ACTIVITY »
Your answer must be the lines from the start of the records through the line with "block; width: 444px;", exactly as written, without the pictures.

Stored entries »

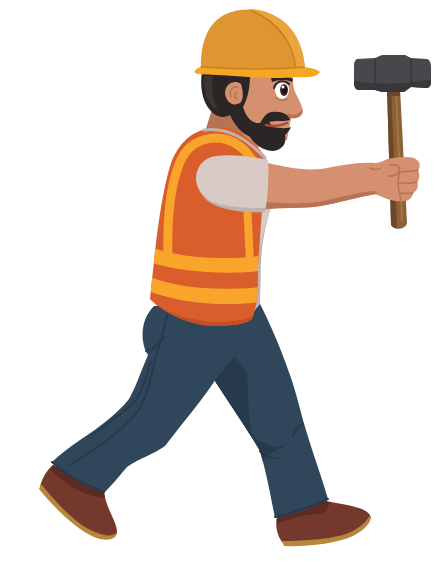
<!DOCTYPE html>
<html lang="en">
<head>
<meta charset="utf-8">
<title>Construction worker with hammer</title>
<style>
:root {
  --paper: #ffffff;
  --skin: #d4906f;
  --skin-shade: #b87254;
  --hair: #2b2625;
  --hair-light: #3b3433;
  --helmet: #de9631;
  --helmet-light: #e9a43d;
  --helmet-brim: #f5a623;
  --vest: #da5e2c;
  --vest-shade: #c44f24;
  --stripe: #f9a42a;
  --shirt: #d8cac5;
  --shirt-shade: #bfb3b0;
  --denim: #30475b;
  --denim-shade: #273a4c;
  --shoe: #74392c;
  --shoe-shade: #5d2b21;
  --sole: #b8863b;
  --steel: #48474b;
  --steel-dark: #38373b;
  --wood: #8d6036;
  --wood-dark: #6d4828;
}
html, body { margin: 0; background: var(--paper); overflow: hidden; }
.worker { display: block; width: 444px; height: 566px; }
.skin { fill: var(--skin); }
.skin-shade { fill: var(--skin-shade); }
.hair { fill: var(--hair); }
.denim { fill: var(--denim); }
.denim-shade { fill: var(--denim-shade); }
.shoe { fill: var(--shoe); }
.shoe-shade { fill: var(--shoe-shade); }
.sole { fill: var(--sole); }
.stripe { fill: var(--stripe); }
.line { fill: none; stroke-linecap: round; stroke-linejoin: round; }
.seam { stroke: var(--denim-shade); stroke-width: 2; }
.crease { stroke: var(--skin-shade); stroke-width: 1.5; }
</style>
</head>
<body>
<svg class="worker" viewBox="0 0 444 566" role="img" aria-label="Bearded construction worker in a hard hat and safety vest, striding and holding out a sledgehammer">
  <defs>
    <clipPath id="vest-shape">
      <path d="M207 129C190 132 178 145 171 163C160 198 155 250 150 299C164 313 190 326 216 326C232 326 246 324 252 319C258 305 258 285 258 265L262 210L266 158C256 142 240 130 222 127Z"/>
    </clipPath>
  </defs>

  <g id="front-shoe">
    <path class="shoe" d="M277 516C275 526 277 536 283 543C305 544 337 542 352 535C362 530 369 524 371 517C367 507 350 506 326 501Z"/>
    <path class="shoe-shade" d="M277 516L326 501L330 503C327 510 321 513 314 514C302 516 290 518 277 524Z"/>
    <path class="sole" d="M282 541C306 541 335 539 351 532C361 527 367 521 370 515C373 521 365 530 353 536C336 544 304 547 284 546Z"/>
    <path class="line" d="M326 503C328 508 325 512 319 514" stroke="var(--shoe-shade)" stroke-width="1.5"/>
  </g>

  <g id="back-shoe">
    <path class="shoe" d="M53 465C47 470 42 478 40 487C54 503 75 527 94 534C105 539 114 539 117 533C118 523 106 509 104 492Z"/>
    <path class="shoe-shade" d="M53 465L104 492L105 498C92 497 78 492 66 483C59 478 54 473 50 469Z"/>
    <path class="sole" d="M41 484C54 500 76 525 95 532C105 536 113 537 117 532C117 540 106 542 94 537C74 528 52 505 39 489Z"/>
  </g>

  <g id="trousers">
    <path class="denim" d="M204 322L260 304C270 323 283 354 290 375C297 395 300 410 305 427C312 451 321 475 328 499C313 508 294 515 275 518C271 498 267 475 260 451C248 430 229 403 213 378Z"/>
    <path class="denim-shade" d="M213 378L232 353L247 372C249 394 247 415 252 433C258 442 267 447 278 450C270 453 266 456 263 462L260 451C247 429 229 403 213 378Z"/>
    <path class="denim" d="M154 306C146 314 141 326 143 341C144 348 146 352 148 355C141 371 136 387 129 399C119 412 100 427 80 440C70 447 60 454 52 462C63 474 85 487 104 493C113 484 120 475 127 467C140 458 154 454 165 446C181 425 203 399 216 379L252 335L260 304Z"/>
    <path class="line seam" d="M167 314C165 330 158 348 154 364C150 384 146 398 138 411C121 433 95 449 70 465"/>
    <path class="line seam" d="M146 351C151 351 158 345 164 337"/>
    <path class="line seam" d="M151 361C147 375 143 389 136 400C124 413 107 424 92 435"/>
    <path class="line seam" d="M52 462C65 474 86 485 104 492M275 517C294 513 312 506 328 499"/>
    <path class="line seam" d="M260 451C265 457 271 459 278 458M263 443C270 448 276 449 282 447"/>
    <path class="line seam" d="M303 424C299 426 295 431 293 436"/>
  </g>

  <g id="shirt-body">
    <path fill="var(--shirt-shade)" d="M254 205L271 207C266 225 262 240 261 262L260 304L252 314Z"/>
    <path fill="var(--shirt)" d="M261 207L271 207C266 223 262 238 260 250Z"/>
  </g>

  <g id="neck">
    <path class="skin" d="M211 112L206 129C220 128 240 135 258 148L262 140L238 108Z"/>
    <path class="skin-shade" d="M213 108L206 129C219 127 232 132 245 139L236 112Z"/>
    <path fill="var(--shirt-shade)" d="M205 130C220 124 245 132 267 158L260 162C245 142 226 132 203 133Z"/>
  </g>

  <g id="safety-vest">
    <path fill="var(--vest)" d="M207 129C190 132 178 145 171 163C160 198 155 250 150 299C164 313 190 326 216 326C232 326 246 324 252 319C258 305 258 285 258 265L262 210L266 158C256 142 240 130 222 127Z"/>
    <g clip-path="url(#vest-shape)">
      <path fill="var(--vest-shade)" d="M150 299C164 312 190 321 216 322C232 322 246 320 254 315V330H150Z"/>
      <path class="line" d="M168 256C167 222 170 186 180 162C187 146 199 138 217 138C233 139 244 147 252 160" stroke="var(--stripe)" stroke-width="9"/>
      <path class="line" d="M247 202L250 262" stroke="var(--stripe)" stroke-width="8"/>
      <path class="stripe" d="M154 248C180 258 220 260 260 256V271C222 275 184 272 152 263Z"/>
      <path class="stripe" d="M148 276C178 289 220 291 260 287V302C220 307 180 303 148 291Z"/>
    </g>
    <path class="line" d="M204 130C228 127 247 139 265 158" stroke="var(--shirt-shade)" stroke-width="3"/>
  </g>

  <g id="hammer">
    <path fill="var(--wood)" d="M387 88H400L407 223C406 230 392 231 391 224Z"/>
    <path fill="var(--wood-dark)" d="M387 88H391L397 228C393 228 391 226 391 224Z"/>
    <path class="line" d="M396 92L402 220" stroke="#a57645" stroke-width="2"/>
    <path fill="var(--wood-dark)" d="M387 88H400L400 96H387Z"/>
    <path fill="var(--steel)" d="M357 59L375 58L382 55H405L411 58L427 59C430 60 431 63 431 67V82C431 86 429 88 426 88L411 87L404 92H382L375 90L358 90C355 89 354 86 354 82V66C354 62 355 60 357 59Z"/>
    <path fill="var(--steel-dark)" d="M354 81C374 85 411 84 431 79V82C431 86 429 88 426 88L411 87L404 92H382L375 90L358 90C355 89 354 86 354 82Z"/>
    <path class="line" d="M375 59V89M411 59V86" stroke="var(--steel-dark)" stroke-width="1.5"/>
  </g>

  <g id="arm">
    <path class="skin" d="M263 162C281 166 301 171 321 169C340 166 356 162 375 163C382 163 386 158 394 158C402 157 413 156 417 160C421 163 420 168 418 170C420 174 420 179 417 182C419 186 417 191 413 193C412 199 407 202 401 201C393 202 384 198 376 194C357 197 339 203 321 206C301 209 281 207 262 209Z"/>
    <path class="skin-shade" d="M262 202C286 203 309 205 328 200C345 196 360 192 375 191L380 196L376 194C357 197 339 203 321 206C301 209 281 207 262 210Z"/>
    <path class="line crease" d="M418 170C411 172 405 171 399 172M417 182C411 184 405 183 400 183M413 193C408 194 404 193 400 193M390 165C396 164 401 166 399 172C396 177 391 176 388 176M400 172C397 180 398 190 401 200"/>
    <path class="line crease" d="M370 168C374 170 378 170 381 168"/>
  </g>

  <g id="sleeve">
    <path fill="var(--shirt)" d="M268 160C250 156 231 154 216 156C203 158 196 167 196 179C197 193 208 203 223 207C237 211 251 212 265 212C268 197 269 177 268 160Z"/>
    <path fill="var(--shirt-shade)" d="M203 197C218 207 242 208 266 208L265 212C240 213 216 210 203 197Z"/>
  </g>

  <g id="head">
    <path class="skin" d="M232 74L293 76C293 83 293 88 296 94C299 100 303 107 303 112C302 117 296 119 291 118L287 140L250 140L228 112Z"/>
    <path class="hair" d="M202 72C199 90 204 108 216 115C221 118 227 117 230 115C235 126 242 133 250 137C255 145 264 151 273 151C282 150 287 144 285 135C288 132 290 130 291 127C286 129 279 128 273 127L269 122C276 120 283 122 290 120C289 114 281 111 272 112C265 113 263 119 260 123C252 124 246 117 243 107C247 100 250 89 250 76Z"/>
    <path fill="var(--hair-light)" d="M204 76C203 91 208 105 218 111C212 98 211 86 213 76Z"/>
    <g id="ear">
      <path class="skin" d="M241 84C234 79 225 84 225 93C226 102 232 107 240 103C244 100 243 90 241 84Z"/>
      <path class="line crease" d="M238 87C232 86 229 91 231 97M237 92C234 93 234 98 237 99"/>
    </g>
    <path class="line" d="M266 125C274 127 281 126 287 123" stroke="#a34b3d" stroke-width="2.5"/>
    <path class="skin-shade" d="M302 110C302 117 296 119 290 118C288 117 287 115 287 113C293 116 298 115 302 110Z"/>
    <g id="eye">
      <ellipse cx="282" cy="90" rx="7" ry="9" fill="#fff"/>
      <ellipse cx="284" cy="90" rx="4" ry="6" fill="#4a2b20"/>
      <ellipse cx="284.5" cy="90" rx="2.5" ry="4" fill="#181414"/>
      <circle cx="283" cy="87" r="1.5" fill="#fff"/>
      <path class="line" d="M274 88C276 81 284 79 289 84" stroke="var(--hair)" stroke-width="2"/>
      <path class="line crease" d="M276 98C280 101 284 101 287 99"/>
    </g>
    <path class="hair" d="M271 78C278 76 286 76 293 79L292 82C285 79 278 80 272 82Z"/>
  </g>

  <g id="hard-hat">
    <path fill="var(--helmet)" d="M201 70C200 45 207 24 224 15C240 7 262 8 277 17C295 27 304 48 305 70L258 76Z"/>
    <path fill="var(--helmet-light)" d="M248 9C260 9 270 13 278 18C295 28 304 48 305 70L296 72C294 45 281 20 248 9Z"/>
    <path class="line" d="M252 11C279 22 293 44 296 69" stroke="#c87f22" stroke-width="1.5"/>
    <path fill="var(--helmet-brim)" d="M195 71C197 67 201 67 206 67C238 68 272 69 300 67C309 67 317 69 320 72C317 77 307 78 296 77C268 80 230 75 198 74C196 74 194 73 195 71Z"/>
    <path class="line" d="M201 67C234 69 274 70 304 67" stroke="#c87f22" stroke-width="1.5"/>
  </g>
</svg>
</body>
</html>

OUTPUT »
<!DOCTYPE html>
<html lang="en">
<head>
<meta charset="utf-8">
<title>Construction worker with hammer</title>
<style>
:root {
  --paper: #ffffff;
  --skin: #d4906f;
  --skin-shade: #b87254;
  --hair: #2b2625;
  --hair-light: #3b3433;
  --helmet: #de9631;
  --helmet-light: #e9a43d;
  --helmet-brim: #f5a623;
  --vest: #da5e2c;
  --vest-shade: #c44f24;
  --stripe: #f9a42a;
  --shirt: #d8cac5;
  --shirt-shade: #bfb3b0;
  --denim: #30475b;
  --denim-shade: #273a4c;
  --shoe: #74392c;
  --shoe-shade: #5d2b21;
  --sole: #b8863b;
  --steel: #48474b;
  --steel-dark: #38373b;
  --wood: #8d6036;
  --wood-dark: #6d4828;
}
html, body { margin: 0; background: var(--paper); overflow: hidden; }
.worker { display: block; width: 444px; height: 566px; }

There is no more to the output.